To achieve this, there are several approaches. First, federation provides a useful bridge. That is, we can create a means of extracting data when needed (and retaining it) but providing a single window through which this data can be obtained. The data remains where it is, but instead of corresponding directly with each system from every other system, all requests are made to the federation engine – it’s a sort of middleware approach. And it works – but it’s still not ideal.
The ideal is to extract all relevant data and to store it in the master telecom inventory database, which then provides an accurate repository of everything that’s needed by other system, eliminating multiple records and any legacy manual reports. This eliminates the need for the federation platform to constantly check and refer to other systems each time a request for inventory information is made. Such a master database should also be accessible via APIs, so that it can deliver what’s needed, when it’s needed – supporting efforts to automate processes. Essentially, it consolidates all information, into a single repository.
Of course, this database needs to be maintained, so one task for this master, consolidated inventory database is to ensure that it stays updated, automatically, by registering changes and adjusting accordingly, based on scheduled and real-time updates and data retrieval from the other systems: we can maintain data elsewhere, but we can also ensure that the master inventory record is accurate at any given moment.
Do you suffer from data scatter? Let VC4 help
But the fact is that many networks are some way from either approach. The data is there, but it hasn’t yet been federated or consolidated.

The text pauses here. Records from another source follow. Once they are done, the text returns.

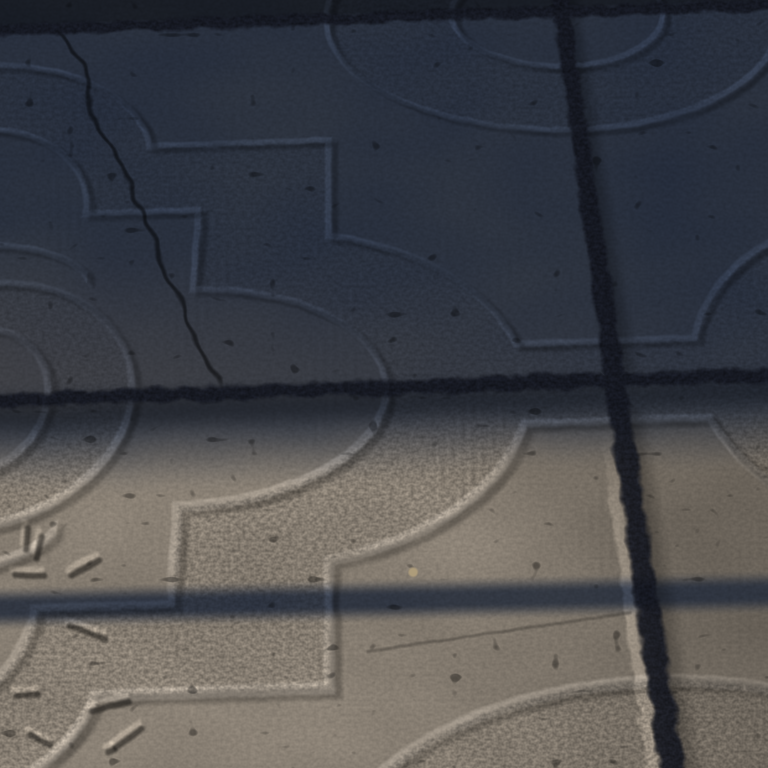
Give the GLSL for this texture, as a three.js fragment shader.

```glsl
// Worn relief floor slabs seen at a slant, half in blue shade and half in warm light.
// A perspective slab space is folded about its joints; raised outlines are contours
// of unions of ellipses and boxes, with gradient noise for grain and wear.
varying vec2 vUv;

float hash(vec2 c) {
  return fract(sin(dot(c, vec2(127.1, 311.7))) * 43758.5);
}

float corner(vec2 cell, vec2 offset) {
  float a = 6.2832 * hash(cell);
  return dot(vec2(cos(a), sin(a)), offset);
}

float noise(vec2 p) {
  vec2 i = floor(p), f = fract(p);
  vec2 w = f * f * f * (f * (f * 6.0 - 15.0) + 10.0);
  vec2 e = vec2(1.0, 0.0);
  return mix(mix(corner(i, f), corner(i + e, f - e), w.x),
             mix(corner(i + e.yx, f - e.yx), corner(i + 1.0, f - 1.0), w.x), w.y);
}

float ellipse(vec2 p, vec2 center, vec2 radius) {
  vec2 d = p - center;
  float f = length(d / radius);
  return f * (f - 1.0) / (length(d / (radius * radius)) + 0.0001);
}

float segment(vec2 p, vec2 a, vec2 b) {
  vec2 d = b - a;
  return length(p - a - d * clamp(dot(p - a, d) / dot(d, d), 0.0, 1.0));
}

float band(float d, float halfWidth, float soft) {
  return 1.0 - smoothstep(halfWidth - soft, halfWidth + soft, abs(d));
}

// Slab space: the joints cross at zero, both axes shrink with distance
vec2 slab(vec2 p) {
  float up = p.y - 0.505 - 0.033 * (p.x - 0.797);
  float across = p.x - 0.801 + 0.146 * (p.y - 0.505);
  return vec2(across / (1.0 - 0.384 * up), up / (1.0 - 0.253 * up));
}

// x: distance to the nearest raised outline, y: mask of the stippled fields
vec2 relief(vec2 s) {
  vec2 t = vec2(s.x < 0.0 ? -s.x : 1.1 * s.x, abs(s.y));
  float outer = min(ellipse(t, vec2(0.456, 0.0), vec2(0.341, 0.217)), t.y - 0.052);
  outer = min(outer, max(0.375 - t.x, t.y - 0.354));
  outer = min(outer, ellipse(t, vec2(0.911, 0.326), vec2(0.273, 0.165)));
  float inner = ellipse(t, vec2(0.562, 0.0), vec2(0.262, 0.141));
  inner = min(inner, max(0.562 - t.x, t.y - 0.255));
  inner = min(inner, ellipse(t, vec2(0.898, 0.255), vec2(0.174, 0.133)));
  float ring = ellipse(t, vec2(0.833, 0.0), vec2(0.2, 0.159));
  float hub = ellipse(t, vec2(0.846, 0.0), vec2(0.103, 0.096));
  float wheel = ellipse(t, vec2(0.0, 0.549), vec2(0.378, 0.191));
  float core = ellipse(t, vec2(0.0, 0.549), vec2(0.177, 0.09));
  float sliver = max(abs(ellipse(t, vec2(0.885, 0.143), vec2(0.182, 0.072))),
                     max(0.715 - t.x, 0.16 - t.y));
  float lines = min(min(abs(outer), abs(inner)), min(abs(ring), abs(hub)));
  lines = min(min(lines, sliver), min(abs(wheel), abs(core)));
  float field = min(max(outer, -inner), min(max(ring, -hub), max(wheel, -core)));
  return vec2(lines, 1.0 - smoothstep(-0.004, 0.004, field));
}

void main() {
  vec2 p = vUv;
  vec2 worn = p + 0.0015 * vec2(noise(p * 45.0), noise(p * 45.0 + 31.0));
  vec2 s = slab(worn);
  vec2 shape = relief(s);
  float cloud = noise(p * vec2(4.0, 7.0)) + 0.5 * noise(p * vec2(11.0, 19.0));
  float grain = noise(p * vec2(150.0, 210.0)) + 0.6 * noise(p * 310.0);

  // Light: shade above, sun below the cross joint, cut by a narrow cast shadow
  float sun = 1.0 - smoothstep(-0.125, -0.015, s.y + 0.015 * cloud);
  sun *= 1.0 - 0.92 * (1.0 - smoothstep(0.006, 0.03, abs(p.y - 0.208 - 0.021 * p.x)));
  float glow = (1.0 - smoothstep(0.02, 0.27, s.y + 0.12 * p.x)) * (1.0 - 0.65 * p.x);
  vec3 shade = mix(vec3(0.145, 0.175, 0.235), vec3(0.18, 0.205, 0.25), 0.5 + 0.6 * cloud);
  shade = mix(shade, vec3(0.3, 0.29, 0.29), 0.6 * glow * smoothstep(-0.06, 0.03, s.y));
  vec3 lit = vec3(0.52, 0.485, 0.44) * (1.0 - 0.2 * smoothstep(0.55, 1.0, p.x));
  vec3 color = mix(shade, lit * (1.0 + 0.1 * cloud), sun);

  // Stone grain, stronger in the stippled fields
  color *= 1.0 + grain * mix(0.09, 0.26, shape.y * (0.35 + 0.65 * sun));
  color *= 1.0 - 0.35 * smoothstep(0.42, 0.56, noise(p * vec2(38.0, 55.0) + 7.0));

  // Raised outlines with a dark flank at the lower right
  float lineWidth = mix(0.0045, 0.0068, sun);
  float flank = relief(slab(worn + vec2(-0.009, 0.006))).x;
  float wear = 0.8 + 0.5 * noise(p * 16.0 + 5.0);
  color *= 1.0 - 0.28 * wear * band(flank, lineWidth, 0.004);
  color = mix(color, color * 1.24 + vec3(0.012, 0.016, 0.022),
              wear * band(shape.x, lineWidth, 0.0025));

  // Broken chips near the lower left, and one pebble
  for (int i = 0; i < 10; i++) {
    float n = float(i);
    vec2 a = vec2(0.15 * hash(vec2(n, 2.0)), 0.02 + 0.28 * hash(vec2(n, 5.0)));
    vec2 b = a + 0.055 * vec2(hash(vec2(n, 8.0)), hash(vec2(n, 11.0)) - 0.4);
    color *= 1.0 - 0.45 * band(segment(worn + vec2(-0.004, 0.008), a, b), 0.004, 0.003);
    color = mix(color, color * 1.25, band(segment(worn, a, b), 0.004, 0.003));
  }
  color = mix(color, vec3(0.68, 0.61, 0.48), band(length(p - vec2(0.538, 0.255)), 0.006, 0.002));

  // Cracks
  float crack = p.x - 0.085 - 0.417 * (0.961 - p.y) - 0.022 * noise(p.yy * 9.0) - 0.008 * noise(p * 40.0);
  color *= 1.0 - 0.5 * band(crack, 0.003, 0.0025) * smoothstep(0.49, 0.51, p.y) * (1.0 - smoothstep(0.95, 0.97, p.y));
  color *= 1.0 - 0.22 * band(segment(worn, vec2(0.48, 0.152), vec2(0.82, 0.202)), 0.002, 0.002);

  // Joints: dark gaps, soft shadow beside them and a sunlit lip
  float rough = 0.006 * noise(p * 32.0) + 0.003 * noise(p * 90.0);
  float gap = max(band(s.x + rough, 0.013, 0.004), band(s.y + rough, 0.009, 0.004));
  gap = max(gap, band(s.y - 0.549 + rough, 0.009, 0.004));
  float lip = band(s.x + 0.021 + rough, 0.007, 0.003) * (1.0 - smoothstep(0.3, 0.46, p.y));
  color *= 1.0 - 0.25 * max(band(s.x - 0.01, 0.017, 0.014), band(s.y + 0.018, 0.02, 0.018));
  color *= 1.0 - 0.4 * smoothstep(0.549, 0.56, s.y);
  color = mix(color, color * 1.3, lip);
  color = mix(color, vec3(0.075, 0.085, 0.12) * (1.0 + 0.4 * grain), 0.88 * gap);

  gl_FragColor = vec4(color, 1.0);
}
```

As a result, operators lack this single view and cannot expose it to functions and processes that can benefit from it.
If this sounds like your situation and if ‘data scatter’ is a familiar problem, we can help. We can provide you with a pathway to comprehensive data consolidation, via federation if you like, with the end result a complete, integrated telecom inventory database that is constantly updated, providing you with the information you need to support your evolution and transformation.
Why don’t we take a look at your position and show you how we can solve the data scatter problem and provide you with the master telecom inventory database to rule them all that you need for your future operations?